Some Case Law

National Bank v. Schwartz, AZ Court of Appeals, Div One, 6/26/12) The Arizona statutes governing foreclosures, mortgages and deeds of trust are in accord with the interpretation that the contractual debt is foremost with any foreclosure or sale being secondary and merely a means of recovery on the original debt. A “Trust deed” is defined as “a deed executed in conformity with this chapter … to secure the performance of a contract or contracts ….” A.R.S. §33–801(8)  Section 33–807(A) details when there can be a foreclosure under a trust deed: “trust property may be sold, in the manner provided in this chapter, after a breach or default in performance of the contract or contracts, for which the trust property is conveyed as security, or a breach or default of the trust deed.” Section 33–812 directs the disposition of proceeds from a sale “to the payment of the contract or contracts secured by the trust deed” and makes provisions for excess funds after payment of the contract and other fees. Section 33–725(A), judgment of foreclosure, states that “[w]hen a mortgage or deed of trust is foreclosed, the court shall give judgment for the entire amount determined due, and shall direct the mortgaged property, or as much thereof as is necessary to satisfy the judgment, to be sold.”  Section 33–727 provides in pertinent part “if the mortgaged property does not sell for an amount sufficient to satisfy the judgment, an execution may be issued for the balance against the mortgagor….”  The promissory note is the primary source of the debt. And, as the debt on the promissory note is primary, the foreclosure or trustee’s sale is ancillary to the collection of the debt, not the other way around.

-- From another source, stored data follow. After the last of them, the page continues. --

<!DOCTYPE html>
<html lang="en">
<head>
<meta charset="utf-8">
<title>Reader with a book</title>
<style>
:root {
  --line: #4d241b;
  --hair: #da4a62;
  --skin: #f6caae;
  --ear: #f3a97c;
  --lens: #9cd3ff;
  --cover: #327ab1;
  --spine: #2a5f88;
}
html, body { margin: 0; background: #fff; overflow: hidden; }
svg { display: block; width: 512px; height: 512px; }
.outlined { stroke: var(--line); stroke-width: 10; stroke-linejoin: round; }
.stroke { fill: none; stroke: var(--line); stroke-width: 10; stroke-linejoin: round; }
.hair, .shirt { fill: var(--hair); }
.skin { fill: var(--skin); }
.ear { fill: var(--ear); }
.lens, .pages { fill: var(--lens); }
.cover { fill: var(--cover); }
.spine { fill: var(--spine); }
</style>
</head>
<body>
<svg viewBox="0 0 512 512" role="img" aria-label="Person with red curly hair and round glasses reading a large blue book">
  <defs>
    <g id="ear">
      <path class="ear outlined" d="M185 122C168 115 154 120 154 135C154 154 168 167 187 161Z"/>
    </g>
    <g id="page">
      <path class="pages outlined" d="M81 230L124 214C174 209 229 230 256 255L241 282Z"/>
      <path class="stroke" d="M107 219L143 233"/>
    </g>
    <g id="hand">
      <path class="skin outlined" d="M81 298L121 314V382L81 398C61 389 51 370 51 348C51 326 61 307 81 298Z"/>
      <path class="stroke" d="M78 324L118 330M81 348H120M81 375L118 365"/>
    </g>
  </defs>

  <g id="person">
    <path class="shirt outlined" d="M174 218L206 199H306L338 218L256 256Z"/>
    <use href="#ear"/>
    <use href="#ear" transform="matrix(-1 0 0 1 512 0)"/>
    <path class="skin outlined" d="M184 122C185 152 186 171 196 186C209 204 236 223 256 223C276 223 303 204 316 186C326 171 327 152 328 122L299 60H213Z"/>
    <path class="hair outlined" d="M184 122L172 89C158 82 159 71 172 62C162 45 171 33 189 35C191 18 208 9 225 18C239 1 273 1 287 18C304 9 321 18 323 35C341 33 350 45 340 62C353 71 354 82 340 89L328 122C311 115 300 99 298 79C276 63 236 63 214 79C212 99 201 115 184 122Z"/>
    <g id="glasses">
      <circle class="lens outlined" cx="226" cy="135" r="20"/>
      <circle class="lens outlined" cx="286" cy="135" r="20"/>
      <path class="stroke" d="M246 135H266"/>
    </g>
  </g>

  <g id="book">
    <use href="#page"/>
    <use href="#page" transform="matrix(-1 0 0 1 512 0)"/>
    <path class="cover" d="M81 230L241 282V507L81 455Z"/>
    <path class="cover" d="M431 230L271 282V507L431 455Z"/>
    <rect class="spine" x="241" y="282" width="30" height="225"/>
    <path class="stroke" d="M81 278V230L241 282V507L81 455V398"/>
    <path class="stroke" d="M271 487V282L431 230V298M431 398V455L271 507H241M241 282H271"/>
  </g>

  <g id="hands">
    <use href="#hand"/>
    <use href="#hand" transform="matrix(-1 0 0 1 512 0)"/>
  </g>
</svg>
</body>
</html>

Foreclosure Excess Proceeds, LLC v Farmington Glen Homeowners Association, No. 1 CA CV 19-0296 (Az Div. One 2/6/20) ¶1 Foreclosure Excess Proceeds, LLC (“Foreclosure”) appeals the superior court’s order approving distribution of funds to Vantage West Credit Union (“Vantage”) from the excess proceeds obtained through the sale of real property owned by Adam and Diana Jaramillo. Because the Jaramillos automatically held their interest in the real property as a homestead exempt from attachment, Vantage’s recorded judgment did not attach as a lien to the homestead property. Accordingly, we vacate the superior court’s ruling and remand for proceedings consistent with this decision